Prompt: Write out every record below exactly as it appears, omitting the pictures.

-.-.-

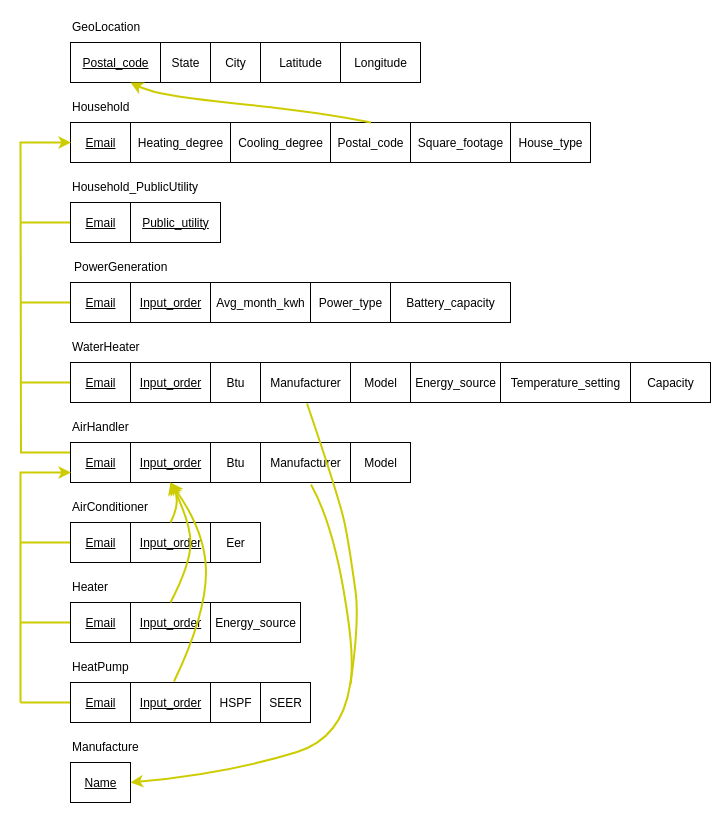
<!DOCTYPE html>
<html lang="en">
<head>
<meta charset="utf-8">
<title>Household appliance relational schema</title>
<style>
  :root {
    --paper: #ffffff;
    --ink: #000000;
    --link: #cccc00;
  }
  * { box-sizing: border-box; }
  html, body { margin: 0; background: var(--paper); }
  body { width: 723px; height: 815px; overflow: hidden; }
  .schema {
    position: relative;
    width: 723px;
    height: 815px;
    padding: 12px 0 0 70px;
    display: flex;
    flex-direction: column;
    gap: 9px;
    overflow: hidden;
    color: var(--ink);
    font: 12px/14px "Liberation Sans", Arial, sans-serif;
  }
  .relation { flex: none; }
  h2 {
    margin: 0;
    height: 30px;
    padding-left: 2px;
    font: inherit;
    line-height: 30px;
  }
  .attributes {
    display: flex;
    width: max-content;
    height: 41px;
    margin: 0;
    padding: 0;
    list-style: none;
    border: solid var(--ink);
    border-width: 1px 0 1px 1px;
  }
  .attributes li {
    flex: none;
    display: flex;
    align-items: center;
    justify-content: center;
    border-right: 1px solid var(--ink);
    white-space: nowrap;
  }
  .key { text-decoration: underline; }
  .w50 { width: 50px; }
  .w60 { width: 60px; }
  .w70 { width: 70px; }
  .w80 { width: 80px; }
  .w90 { width: 90px; }
  .w100 { width: 100px; }
  .w120 { width: 120px; }
  .w130 { width: 130px; }
  .references { position: absolute; left: 0; top: 0; pointer-events: none; }
  .references .line { fill: none; stroke: var(--link); stroke-width: 2; }
  .references .head { fill: var(--link); }
</style>
</head>
<body>
<main class="schema">
  <section class="relation">
    <h2>GeoLocation</h2>
    <ul class="attributes">
      <li class="w90 key">Postal_code</li><li class="w50">State</li><li class="w50">City</li><li class="w80">Latitude</li><li class="w80">Longitude</li>
    </ul>
  </section>
  <section class="relation">
    <h2>Household</h2>
    <ul class="attributes">
      <li class="w60 key">Email</li><li class="w100">Heating_degree</li><li class="w100">Cooling_degree</li><li class="w80">Postal_code</li><li class="w100">Square_footage</li><li class="w80">House_type</li>
    </ul>
  </section>
  <section class="relation">
    <h2>Household_PublicUtility</h2>
    <ul class="attributes">
      <li class="w60 key">Email</li><li class="w90 key">Public_utility</li>
    </ul>
  </section>
  <section class="relation">
    <h2 style="padding-left:4px">PowerGeneration</h2>
    <ul class="attributes">
      <li class="w60 key">Email</li><li class="w80 key">Input_order</li><li class="w100">Avg_month_kwh</li><li class="w80">Power_type</li><li class="w120">Battery_capacity</li>
    </ul>
  </section>
  <section class="relation">
    <h2>WaterHeater</h2>
    <ul class="attributes">
      <li class="w60 key">Email</li><li class="w80 key">Input_order</li><li class="w50">Btu</li><li class="w90">Manufacturer</li><li class="w60">Model</li><li class="w90">Energy_source</li><li class="w130">Temperature_setting</li><li class="w80">Capacity</li>
    </ul>
  </section>
  <section class="relation">
    <h2>AirHandler</h2>
    <ul class="attributes">
      <li class="w60 key">Email</li><li class="w80 key">Input_order</li><li class="w50">Btu</li><li class="w90">Manufacturer</li><li class="w60">Model</li>
    </ul>
  </section>
  <section class="relation">
    <h2>AirConditioner</h2>
    <ul class="attributes">
      <li class="w60 key">Email</li><li class="w80 key">Input_order</li><li class="w50">Eer</li>
    </ul>
  </section>
  <section class="relation">
    <h2>Heater</h2>
    <ul class="attributes">
      <li class="w60 key">Email</li><li class="w80 key">Input_order</li><li class="w90">Energy_source</li>
    </ul>
  </section>
  <section class="relation">
    <h2>HeatPump</h2>
    <ul class="attributes">
      <li class="w60 key">Email</li><li class="w80 key">Input_order</li><li class="w50">HSPF</li><li class="w50">SEER</li>
    </ul>
  </section>
  <section class="relation">
    <h2>Manufacture</h2>
    <ul class="attributes">
      <li class="w60 key">Name</li>
    </ul>
  </section>

  <svg class="references" width="723" height="815" viewBox="0 0 723 815" role="img" aria-label="Foreign key references between relations">
    <defs>
      <path id="arrowhead" class="head" d="M0 0L-13 6.5L-9.5 0L-13 -6.5Z"/>
    </defs>
    <g id="email-to-household">
      <path class="line" d="M70 452.5H21L20.5 142.5H62M20.5 222.5H70M20.5 302.5H70M20.5 382.5H70"/>
      <use href="#arrowhead" x="0" transform="translate(71 142.5)"/>
    </g>
    <g id="email-to-air-handler">
      <path class="line" d="M20.5 702.5V472.5H62M20.5 542.5H70M20.5 622.5H70M20.5 702.5H70"/>
      <use href="#arrowhead" transform="translate(71 472.5)"/>
    </g>
    <g id="postal-code-to-geolocation">
      <path class="line" d="M371 122.5Q320 112 250 105T155 92Q145 89 137 86"/>
      <use href="#arrowhead" transform="translate(130.500 82.500) rotate(207)"/>
    </g>
    <g id="input-order-to-air-handler">
      <path class="line" d="M170.500 522.500Q181 502 174 489"/>
      <path class="line" d="M170.500 602.500Q191 563 190.500 542Q190 522 174 489"/>
      <path class="line" d="M174 681.500Q206 615 206 572Q206 532 175 489"/>
      <use href="#arrowhead" transform="translate(170.500 482.500) rotate(-107)"/>
      <use href="#arrowhead" transform="translate(170.500 482.500) rotate(-117)"/>
      <use href="#arrowhead" transform="translate(170.500 482.500) rotate(-127)"/>
    </g>
    <g id="manufacturer-to-manufacture">
      <path class="line" d="M307 403.500Q340 500 345 525T356 595Q359 625 350.500 684"/>
      <path class="line" d="M311 484.500Q334 526 346 605Q355 660 350 685Q342 738 297 752Q226 774 138 781.700"/>
      <use href="#arrowhead" transform="translate(130.500 782.500) rotate(174)"/>
    </g>
  </svg>
</main>
</body>
</html>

-.-.-

Answer to the exercise:
<!DOCTYPE html>
<html lang="en">
<head>
<meta charset="utf-8">
<title>Household appliance relational schema</title>
<style>
  :root {
    --paper: #ffffff;
    --ink: #000000;
    --link: #cccc00;
  }
  * { box-sizing: border-box; }
  html, body { margin: 0; background: var(--paper); }
  body { width: 723px; height: 815px; overflow: hidden; }
  .schema {
    position: relative;
    width: 723px;
    height: 815px;
    padding: 12px 0 0 70px;
    display: flex;
    flex-direction: column;
    gap: 9px;
    overflow: hidden;
    color: var(--ink);
    font: 12px/14px "Liberation Sans", Arial, sans-serif;
  }
  .relation { flex: none; }
  h2 {
    margin: 0;
    height: 30px;
    padding-left: 2px;
    font: inherit;
    line-height: 30px;
  }
  .attributes {
    display: flex;
    width: max-content;
    height: 41px;
    margin: 0;
    padding: 0;
    list-style: none;
    border: solid var(--ink);
    border-width: 1px 0 1px 1px;
  }
  .attributes li {
    flex: none;
    display: flex;
    align-items: center;
    justify-content: center;
    border-right: 1px solid var(--ink);
    white-space: nowrap;
  }
  .key { text-decoration: underline; }
  .w50 { width: 50px; }
  .w60 { width: 60px; }
  .w70 { width: 70px; }
  .w80 { width: 80px; }
  .w90 { width: 90px; }
  .w100 { width: 100px; }
  .w120 { width: 120px; }
  .w130 { width: 130px; }
  .references { position: absolute; left: 0; top: 0; pointer-events: none; }
  .references .line { fill: none; stroke: var(--link); stroke-width: 2; }
  .references .head { fill: var(--link); }
</style>
</head>
<body>
<main class="schema">
  <section class="relation">
    <h2>GeoLocation</h2>
    <ul class="attributes">
      <li class="w90 key">Postal_code</li><li class="w50">State</li><li class="w50">City</li><li class="w80">Latitude</li><li class="w80">Longitude</li>
    </ul>
  </section>
  <section class="relation">
    <h2>Household</h2>
    <ul class="attributes">
      <li class="w60 key">Email</li><li class="w100">Heating_degree</li><li class="w100">Cooling_degree</li><li class="w80">Postal_code</li><li class="w100">Square_footage</li><li class="w80">House_type</li>
    </ul>
  </section>
  <section class="relation">
    <h2>Household_PublicUtility</h2>
    <ul class="attributes">
      <li class="w60 key">Email</li><li class="w90 key">Public_utility</li>
    </ul>
  </section>
  <section class="relation">
    <h2 style="padding-left:4px">PowerGeneration</h2>
    <ul class="attributes">
      <li class="w60 key">Email</li><li class="w80 key">Input_order</li><li class="w100">Avg_month_kwh</li><li class="w80">Power_type</li><li class="w120">Battery_capacity</li>
    </ul>
  </section>
  <section class="relation">
    <h2>WaterHeater</h2>
    <ul class="attributes">
      <li class="w60 key">Email</li><li class="w80 key">Input_order</li><li class="w50">Btu</li><li class="w90">Manufacturer</li><li class="w60">Model</li><li class="w90">Energy_source</li><li class="w130">Temperature_setting</li><li class="w80">Capacity</li>
    </ul>
  </section>
  <section class="relation">
    <h2>AirHandler</h2>
    <ul class="attributes">
      <li class="w60 key">Email</li><li class="w80 key">Input_order</li><li class="w50">Btu</li><li class="w90">Manufacturer</li><li class="w60">Model</li>
    </ul>
  </section>
  <section class="relation">
    <h2>AirConditioner</h2>
    <ul class="attributes">
      <li class="w60 key">Email</li><li class="w80 key">Input_order</li><li class="w50">Eer</li>
    </ul>
  </section>
  <section class="relation">
    <h2>Heater</h2>
    <ul class="attributes">
      <li class="w60 key">Email</li><li class="w80 key">Input_order</li><li class="w90">Energy_source</li>
    </ul>
  </section>
  <section class="relation">
    <h2>HeatPump</h2>
    <ul class="attributes">
      <li class="w60 key">Email</li><li class="w80 key">Input_order</li><li class="w50">HSPF</li><li class="w50">SEER</li>
    </ul>
  </section>
  <section class="relation">
    <h2>Manufacture</h2>
    <ul class="attributes">
      <li class="w60 key">Name</li>
    </ul>
  </section>

  <svg class="references" width="723" height="815" viewBox="0 0 723 815" role="img" aria-label="Foreign key references between relations">
    <defs>
      <path id="arrowhead" class="head" d="M0 0L-13 6.5L-9.5 0L-13 -6.5Z"/>
    </defs>
    <g id="email-to-household">
      <path class="line" d="M70 452.5H21L20.5 142.5H62M20.5 222.5H70M20.5 302.5H70M20.5 382.5H70"/>
      <use href="#arrowhead" x="0" transform="translate(71 142.5)"/>
    </g>
    <g id="email-to-air-handler">
      <path class="line" d="M20.5 702.5V472.5H62M20.5 542.5H70M20.5 622.5H70M20.5 702.5H70"/>
      <use href="#arrowhead" transform="translate(71 472.5)"/>
    </g>
    <g id="postal-code-to-geolocation">
      <path class="line" d="M371 122.5Q320 112 250 105T155 92Q145 89 137 86"/>
      <use href="#arrowhead" transform="translate(130.500 82.500) rotate(207)"/>
    </g>
    <g id="input-order-to-air-handler">
      <path class="line" d="M170.500 522.500Q181 502 174 489"/>
      <path class="line" d="M170.500 602.500Q191 563 190.500 542Q190 522 174 489"/>
      <path class="line" d="M174 681.500Q206 615 206 572Q206 532 175 489"/>
      <use href="#arrowhead" transform="translate(170.500 482.500) rotate(-107)"/>
      <use href="#arrowhead" transform="translate(170.500 482.500) rotate(-117)"/>
      <use href="#arrowhead" transform="translate(170.500 482.500) rotate(-127)"/>
    </g>
    <g id="manufacturer-to-manufacture">
      <path class="line" d="M307 403.500Q340 500 345 525T356 595Q359 625 350.500 684"/>
      <path class="line" d="M311 484.500Q334 526 346 605Q355 660 350 685Q342 738 297 752Q226 774 138 781.700"/>
      <use href="#arrowhead" transform="translate(130.500 782.500) rotate(174)"/>
    </g>
  </svg>
</main>
</body>
</html>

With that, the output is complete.